Scientists at Friedrich Schiller University in Jena, together with colleagues from Boston University (BU) and Wayne State University (WSU), have now succeeded in preventing dendrite formation and thus at least doubling the lifetime of a lithium metal battery. The researchers report on their method in an open-access paper in the journal Advanced Energy Materials.
Here, the use of an ultrathin (≈1.2 nm) carbon nanomembrane (CNM) which contains sub-nanometer sized pores as an interlayer to regulate the mass transport of Li-ions is demonstrated. Symmetrical cell analysis reveals that the cell with CNM interlayer cycles over 2x longer than the control experiment without the formation of Li dendrites. Further investigation on the Li plating morphology on Cu foil reveals highly dense deposits of Li metal using a standard carbonate electrolyte. A smoothed-particle hydrodynamics simulation of the mass transport at the anode–electrolyte interface elucidates the effect of the CNM in promoting the formation of highly dense Li deposits and inhibiting the formation of dendrites. A lithium metal battery fabricated using the LiFePO4 cathode exhibits a stable, flat voltage profile with low polarization for over 300 cycles indicating the effect of regulated mass transport.—Rajendran et al.
During the charge transfer process, lithium ions move back and forth between the anode and the cathode.
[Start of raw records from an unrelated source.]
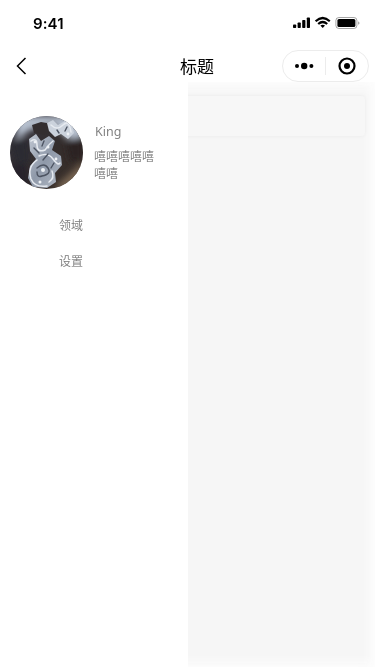
<!DOCTYPE html>
<html lang="zh-CN">
<head>
<meta charset="utf-8">
<title>标题</title>
<style>
:root {
  --ink: #000;
  --paper: #fff;
  --page: #f6f6f6;
  --muted: #808080;
  --hairline: #ececec;
}
* { box-sizing: border-box; margin: 0; padding: 0; }
html, body { width: 375px; height: 667px; overflow: hidden; }
body {
  background: var(--paper);
  color: var(--ink);
  font-family: "Noto Sans CJK SC", "Noto Sans SC", sans-serif;
}
.screen { position: relative; width: 375px; height: 667px; overflow: hidden; display: flex; flex-direction: column; }
.status-bar {
  height: 44px;
  padding: 2px 14px 0 33px;
  display: flex;
  align-items: center;
  justify-content: space-between;
}
.time { font: 600 15px/20px Inter, sans-serif; letter-spacing: .1px; padding-top: 1px; }
.status-icons { width: 68px; height: 14px; display: block; }
.nav-bar {
  height: 38px;
  padding: 0 6px 0 16px;
  display: grid;
  grid-template-columns: 87px 1fr 87px;
  align-items: center;
}
.back { display: block; width: 12px; height: 18px; margin-top: 6px; }
.back svg { display: block; }
.nav-bar h1 { font-size: 17px; line-height: 24px; font-weight: 400; text-align: center; padding: 5px 0 0 9px; }
.capsule {
  width: 87px;
  height: 32px;
  margin-top: 6px;
  border: 1px solid var(--hairline);
  border-radius: 16px;
  display: flex;
  align-items: center;
}
.capsule a { flex: 1; display: flex; justify-content: center; }
.capsule a + a { border-left: 1px solid var(--hairline); }
.content { position: relative; flex: 1; background: var(--page); box-shadow: inset -7px 0 10px -2px #fdfdfd, inset 0 8px 12px -4px #fdfdfd, inset 0 -8px 10px -4px #fcfcfc; }
.card {
  position: absolute;
  left: 10px;
  top: 14px;
  width: 355px;
  height: 40px;
  border-radius: 4px;
  background: #f7f7f7;
  box-shadow: 0 0 4px rgba(0, 0, 0, .05);
}
.drawer {
  position: absolute;
  left: 0;
  top: 0;
  width: 188px;
  height: 100%;
  padding: 34px 10px 0;
  background: var(--paper);
  color: var(--muted);
  font-size: 12px;
}
.profile { display: flex; gap: 11px; height: 73px; }
.avatar { flex: none; width: 73px; height: 73px; display: block; }
.nickname { font: 400 12.5px/18px "Noto Sans", sans-serif; margin: 7px 0 6px 1px; }
.bio { width: 62px; line-height: 17px; word-break: break-all; }
.menu { list-style: none; padding: 27px 0 0 49px; display: flex; flex-direction: column; gap: 18px; line-height: 18px; }
.menu a { color: inherit; text-decoration: none; }
</style>
</head>
<body>
<div class="screen">
  <header>
    <div class="status-bar">
      <span class="time">9:41</span>
      <svg class="status-icons" viewBox="0 0 68 14" aria-label="信号、无线网络、电量" role="img">
        <g class="signal">
          <rect x="0" y="8.5" width="3.2" height="3.5" rx="0.8"/>
          <rect x="4.6" y="6.5" width="3.2" height="5.5" rx="0.8"/>
          <rect x="9.2" y="4" width="3.2" height="8" rx="0.8"/>
          <rect x="13.8" y="1.5" width="3.2" height="10.5" rx="0.8"/>
        </g>
        <g class="wifi" fill="none" stroke="#000" stroke-width="2.2">
          <path d="M22.6 5.2Q29.7 -1.2 36.8 5.2"/>
          <path d="M25.2 8Q29.7 4 34.2 8"/>
          <path d="M27.4 9.6Q29.7 7.8 32 9.6L29.7 12Z" fill="#000" stroke="none"/>
        </g>
        <g class="battery">
          <rect x="42.9" y="1.5" width="21" height="11" rx="3" fill="none" stroke="#000" stroke-opacity=".35"/>
          <rect x="44.4" y="3" width="18" height="8" rx="1.6"/>
          <path d="M65.2 5.2Q67.8 7 65.2 8.8Z" opacity=".4"/>
        </g>
      </svg>
    </div>
    <nav class="nav-bar">
      <a class="back" href="#" aria-label="返回">
        <svg width="12" height="18" viewBox="0 0 12 18"><path d="M9.5 1L1.5 9L9.5 17" fill="none" stroke="#000" stroke-width="1.5"/></svg>
      </a>
      <h1>标题</h1>
      <div class="capsule">
        <a href="#" aria-label="更多">
          <svg width="20" height="18" viewBox="0 0 20 18"><circle cx="3" cy="9" r="2"/><circle cx="10.2" cy="9" r="3.2"/><circle cx="17.4" cy="9" r="2"/></svg>
        </a>
        <a href="#" aria-label="关闭">
          <svg width="18" height="18" viewBox="0 0 18 18"><circle cx="9" cy="9" r="7.5" fill="none" stroke="#000" stroke-width="2.2"/><circle cx="9" cy="9" r="3"/></svg>
        </a>
      </div>
    </nav>
  </header>
  <main class="content">
    <section class="card"></section>
    <aside class="drawer">
      <div class="profile">
        <svg class="avatar" viewBox="0 0 73 73" role="img" aria-label="头像照片：深色背景前的银色雕花饰物">
          <defs>
            <clipPath id="avatar-circle"><circle cx="36.5" cy="36.5" r="36.5"/></clipPath>
            <linearGradient id="backdrop" x1="0" y1="0" x2="1" y2="1">
              <stop offset="0" stop-color="#343440"/>
              <stop offset=".55" stop-color="#342d2c"/>
              <stop offset="1" stop-color="#3b3029"/>
            </linearGradient>
            <linearGradient id="silver" x1="0" y1="0" x2="1" y2="1">
              <stop offset="0" stop-color="#c3cad5"/>
              <stop offset=".5" stop-color="#8f99a9"/>
              <stop offset="1" stop-color="#b4bbc6"/>
            </linearGradient>
            <filter id="soft"><feGaussianBlur stdDeviation="3"/></filter>
          </defs>
          <g clip-path="url(#avatar-circle)">
            <rect width="73" height="73" fill="url(#backdrop)"/>
            <g filter="url(#soft)">
              <path d="M8 0H73V24L56 22L44 8L20 14L6 24Z" fill="#b5bfce"/>
              <path d="M56 26L73 20V44L60 46Z" fill="#2a2322"/>
              <path d="M50 66L73 46V73H44Z" fill="#74624f"/>
              <path d="M0 26L18 22L20 46L6 50Z" fill="#2c2a30"/>
              <path d="M0 50L16 48L20 73H0Z" fill="#25242b"/>
            </g>
            <path d="M22 9L31 6L42 8L43 15L34 19L24 17Z" fill="#332e30"/>
            <path d="M19 23L26 18L31 25L39 20L45 25L42 34L51 40L52 49L45 57L46 66L37 72L23 71L18 62L20 50L26 43L20 35Z" fill="url(#silver)"/>
            <path d="M37 7L43 4L48 9L55 5L62 9L64 17L58 23L51 18L45 21L39 15Z" fill="#cbd2dc"/>
            <g fill="none" stroke="#e6eaf0" stroke-width="1.5" stroke-linecap="round">
              <path d="M21 25Q27 21 27 29T35 34Q39 28 43 25"/>
              <path d="M27 44Q17 51 21 63Q25 72 37 70"/>
              <path d="M29 40Q38 36 43 43T50 47"/>
              <path d="M42 55Q45 62 39 66"/>
              <path d="M41 9Q47 15 53 9T61 16"/>
            </g>
            <g fill="none" stroke="#4d5462" stroke-width="1.4" stroke-linecap="round">
              <path d="M24 32L29 37M34 25L32 30M38 38L33 44"/>
              <path d="M27 52Q34 46 38 52T32 60Q27 62 27 56"/>
              <path d="M44 47L41 52M47 14L49 17M57 11L55 15"/>
            </g>
            <g fill="#eef1f5">
              <circle cx="33" cy="54" r="2"/><circle cx="25" cy="26" r="1.4"/><circle cx="38" cy="31" r="1.5"/><circle cx="46" cy="43" r="1.4"/><circle cx="30" cy="66" r="1.5"/><circle cx="58" cy="18" r="1.4"/>
            </g>
          </g>
        </svg>
        <div>
          <p class="nickname">King</p>
          <p class="bio">嘻嘻嘻嘻嘻嘻嘻</p>
        </div>
      </div>
      <ul class="menu">
        <li><a href="#">领域</a></li>
        <li><a href="#">设置</a></li>
      </ul>
    </aside>
  </main>
</div>
</body>
</html>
Whenever they pick up an electron, they deposit a lithium atom and these atoms accumulate on the anode. A crystalline surface is formed, which grows three-dimensionally where the atoms accumulate, creating the dendrites. The pores of the separator membrane influences the nucleation of dendrites. If ion transport is more homogeneous, dendrite nucleation can be avoided, the researchers said.
That’s why we applied an extremely thin, two-dimensional membrane made of carbon to the separator, with the pores having a diameter of less than one nanometer. These tiny openings are smaller than the critical nucleus size and thus prevent the nucleation that leads to the formation of dendrites. Instead of forming dendritic structures, the lithium is deposited on the anode as a smooth film.—Professor Andrey Turchanin, University of Jena, co-corresponding author
There is no risk of the separator membrane being damaged by this and the functionality of the battery is not affected.
a) Regular battery separators with microscale porosity cause non-uniform lithium transport during the battery charge-discharge cycles resulting in needle-like growth of metallic lithium. This leads to short circuits and premature failure of lithium metal batteries. b) By introducing a carbon nanomembrane on the regular battery separator, the growth of lithium needles can be suppressed. The sub-nanometer-sized pores in carbon nanomembranes regulate the transport of lithium ions during the battery charge-discharge cycles, resulting in the deposition of a smooth film and the battery life can be increased significantly. Image: Turchanin et al./Wiley
The researchers recharged test batteries fitted with the hybrid separator membrane; even after hundreds of charging and discharging cycles, there was no dendritic growth, said Dr. Antony George from the University of Jena.
The key innovation here is stabilizing electrode/electrolyte interface with an ultra-thin membrane that does not alter current battery manufacturing process. Interface stability holds key in enhancing the performance and safety of an electrochemical system.—Associate Professor Leela Mohana Reddy Arava, WSU, co-corresponding author
The research team has applied for a patent for their method. The next step is to see how the application of the two-dimensional membrane can be integrated into the manufacturing process. The researchers also want to apply the idea to other types of batteries.
Rajendran, Z. Tang, A. George, A. Cannon, C. Neumann, A. Sawas, E. Ryan, A. Turchanin & L. M. R. Arava (2021) “Inhibition of Lithium Dendrite Formation in Lithium Metal Batteries via Regulated Cation Transport through Ultrathin Sub-Nanometer Porous Carbon Nanomembranes,” Advanced Energy Materials doi: 10.1002/aenm.202100666